With two incidents this afternoon in Fall River and Somerset involving residents calling in dogs in hot cars, we thought we would go over the law involving animals in hot cars. Both what is considered a dog in a hot car, and what the legalities are for both the owner and the passerby.
It is illegal in Massachusetts to leave an animal in a car where it could threaten the health of the animal due to extreme heat or cold temperatures. Some think, however, that it is legal to just break into a vehicle to save the animal. According to the law, that is not totally true.
The animal needs to look in immediate distress. If so, you must then try to find the owner of the vehicle. Then you must call the police to let them know you are about to break into the car to retrieve the animal.
Here is the law as it is stated:
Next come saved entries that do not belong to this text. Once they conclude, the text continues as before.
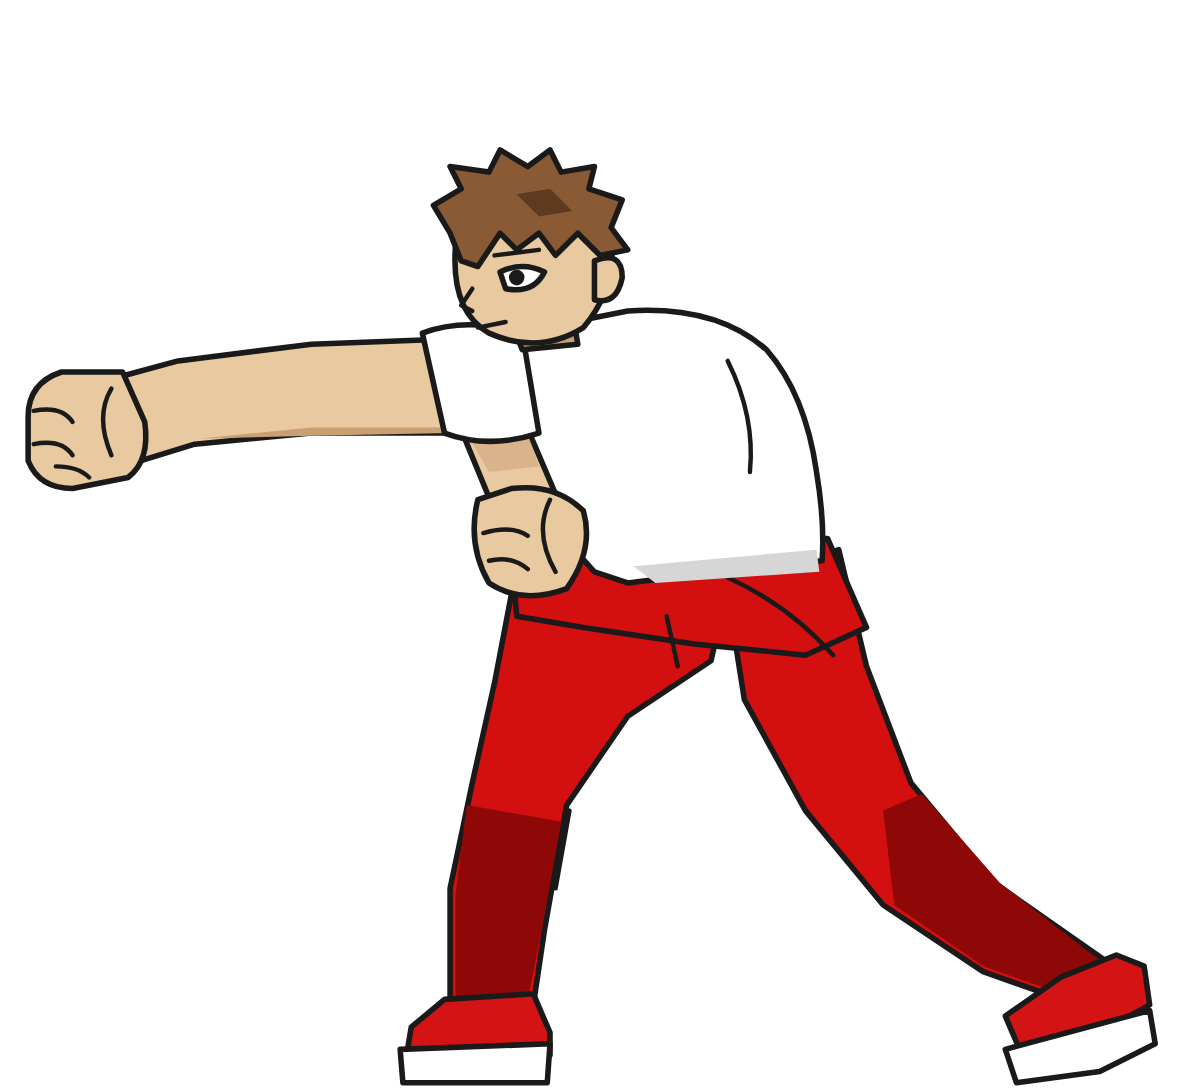
<!DOCTYPE html>
<html lang="en">
<head>
<meta charset="utf-8">
<title>Punching Fighter</title>
<link rel="stylesheet" href="https://fonts.googleapis.com/css2?family=Roboto&amp;display=swap">
<style>
  :root {
    --bg: #ffffff;
    --ink: #1a1a1a;
    --skin: #e8c9a0;
    --skin-shade: #c9a073;
    --hair: #8a5a35;
    --hair-dark: #5e3b20;
    --shirt: #ffffff;
    --shirt-shade: #d6d6d6;
    --pants: #d40f0f;
    --pants-dark: #8e0808;
    --shoe: #d41414;
    --sole: #ffffff;
  }
  html, body {
    margin: 0;
    padding: 0;
    overflow: hidden;
    background: var(--bg);
    font-family: "Roboto", sans-serif;
  }
  .stage { width: 1200px; height: 1091px; display: block; }
  .outline { stroke: var(--ink); stroke-width: 2; stroke-linejoin: round; stroke-linecap: round; }
  .line { fill: none; stroke: var(--ink); stroke-width: 1.6; stroke-linecap: round; stroke-linejoin: round; }
</style>
</head>
<body>
<svg class="stage" viewBox="0 0 432 393" xmlns="http://www.w3.org/2000/svg" role="img" aria-label="Cartoon fighter throwing a punch">
  <g id="fighter">
    <g id="rear-leg">
      <path class="outline" fill="var(--pants)" d="M262 214 L302 198 L312 240 L328 282 L358 318 L398 346 L388 362 L354 350 L318 326 L290 292 L268 252 Z"/>
      <path fill="var(--pants-dark)" d="M318 292 L332 286 L360 318 L396 346 L388 360 L354 348 L322 326 Z"/>
    </g>
    <g id="rear-shoe">
      <path class="outline" fill="var(--shoe)" d="M362 366 L382 352 L402 344 L412 348 L414 362 L396 372 L368 380 Z"/>
      <path class="outline" fill="var(--sole)" d="M362 378 L414 364 L416 376 L396 386 L366 390 Z"/>
    </g>
    <g id="front-leg">
      <path class="outline" fill="var(--pants)" d="M186 204 L262 212 L256 238 L226 258 L204 290 L196 335 L192 362 L162 362 L162 320 L170 282 L178 246 Z"/>
      <path fill="var(--pants-dark)" d="M168 290 L202 296 L194 340 L190 360 L164 360 L164 322 Z"/>
      <path class="line" d="M205 292 L200 320"/>
    </g>
    <g id="front-shoe">
      <path class="outline" fill="var(--shoe)" d="M160 360 L192 358 L198 372 L198 380 L146 382 L148 370 Z"/>
      <path class="outline" fill="var(--sole)" d="M144 378 L198 376 L197 390 L145 390 Z"/>
    </g>
    <g id="hips">
      <path class="outline" fill="var(--pants)" d="M184 200 L298 194 L312 226 L290 236 L250 232 L210 226 L186 222 Z"/>
      <path class="line" d="M262 208 Q284 218 300 236"/>
      <path class="line" d="M240 222 L244 240"/>
    </g>
    <g id="torso">
      <path class="outline" fill="var(--shirt)" d="M158 122 Q182 114 206 116 L226 112 Q258 110 276 126 Q290 142 294 170 Q297 188 296 202 L258 206 L226 210 L214 206 L196 186 L180 160 L166 156 Z"/>
      <path fill="var(--shirt-shade)" d="M228 204 L294 198 L295 206 L236 210 Z"/>
      <path class="line" d="M262 130 Q272 150 270 170"/>
    </g>
    <g id="rear-arm">
      <path class="outline" fill="var(--skin)" d="M164 150 Q176 146 188 150 L200 178 L178 184 Z"/>
      <path fill="var(--skin-shade)" d="M168 156 L190 156 L194 168 L176 170 Z" opacity="0.5"/>
    </g>
    <g id="guard-fist">
      <path class="outline" fill="var(--skin)" d="M172 180 Q168 196 176 210 Q188 218 204 212 Q214 198 210 184 Q200 174 184 176 Z"/>
      <path class="line" d="M174 192 Q184 189 190 193 M176 202 Q184 200 190 205 M198 180 Q192 192 200 206"/>
    </g>
    <g id="punch-arm">
      <path class="outline" fill="var(--skin)" d="M164 122 L112 124 L64 130 L42 136 L44 168 L70 160 L112 156 L164 156 Z"/>
      <path fill="var(--skin-shade)" d="M72 158 L112 154 L162 154 L162 156 L112 157 Z"/>
      <path class="outline" fill="var(--shirt)" d="M152 120 Q168 114 188 120 L194 156 Q176 162 160 156 Z"/>
    </g>
    <g id="punch-fist">
      <path class="outline" fill="var(--skin)" d="M44 134 L22 134 Q10 138 10 150 L10 166 Q14 176 26 176 L46 172 Q54 166 52 152 Z"/>
      <path class="line" d="M12 148 Q22 146 26 152 M12 160 Q22 158 26 164 M20 168 Q28 168 32 172 M40 140 Q34 150 40 164"/>
    </g>
    <path class="outline" fill="var(--skin-shade)" d="M184 116 L206 112 L208 124 L188 126 Z"/>
    <g id="head">
      <path class="outline" fill="var(--skin)" d="M164 88 Q162 112 176 120 Q194 128 210 118 Q222 104 220 86 Q206 76 186 78 Z"/>
      <path class="outline" fill="var(--skin)" d="M214 94 Q224 90 224 100 Q222 110 214 108 Z"/>
      <path class="outline" fill="var(--hair)" d="M156 74 L166 68 L162 60 L176 62 L180 54 L190 60 L198 54 L202 62 L214 60 L212 68 L224 72 L220 82 L226 90 L216 92 L208 84 L200 92 L194 84 L186 90 L180 84 L172 96 L166 94 L162 84 Z"/>
      <path fill="var(--hair-dark)" d="M186 70 L198 68 L206 76 L194 78 Z"/>
      <g id="face">
        <path class="outline" fill="#ffffff" d="M180 98 Q188 94 196 98 Q192 106 182 104 Z"/>
        <circle cx="186" cy="100" r="2.8" fill="var(--ink)"/>
        <path class="line" d="M178 92 L194 90"/>
        <path class="line" d="M170 104 L166 110 L170 112"/>
        <path class="line" d="M172 118 L182 116"/>
      </g>
    </g>
  </g>
</svg>
</body>
</html>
After making reasonable efforts to locate a motor vehicle’s owner, a person other than an animal control officer, law enforcement officer or fire fighter shall not enter a motor vehicle to remove an animal to protect the health and safety of that animal in immediate danger unless the person: (i) notifies law enforcement or calls 911 before entering the vehicle; (ii) determines that the motor vehicle is locked or there is no other reasonable means for exit and uses not more force than reasonably necessary to enter the motor vehicle and remove the animal; (iii) has a good faith and reasonable belief, based upon known circumstances, that entry into the vehicle is reasonably necessary to prevent imminent danger or harm to the animal; and (iv) remains with the animal in a safe location in reasonable proximity to the vehicle until law enforcement or another first responder arrives. (f) A person who removes an animal from a motor vehicle pursuant to subsection (e) shall be immune from criminal or civil liability that might otherwise result from the removal.
Leaving an animal in a hot car is punishable by a fine of not more than $150 for a first offense, by a fine of not more than $300 for a second offense and by a fine of not more than $500 for a third or subsequent offense. According to PETA, on a 78 degree day, the temperature inside a parked car can soar to 100 degrees in just minutes, and on a 90-degree day, the interior temperature can reach as high as 109 degrees in less than 10 minutes.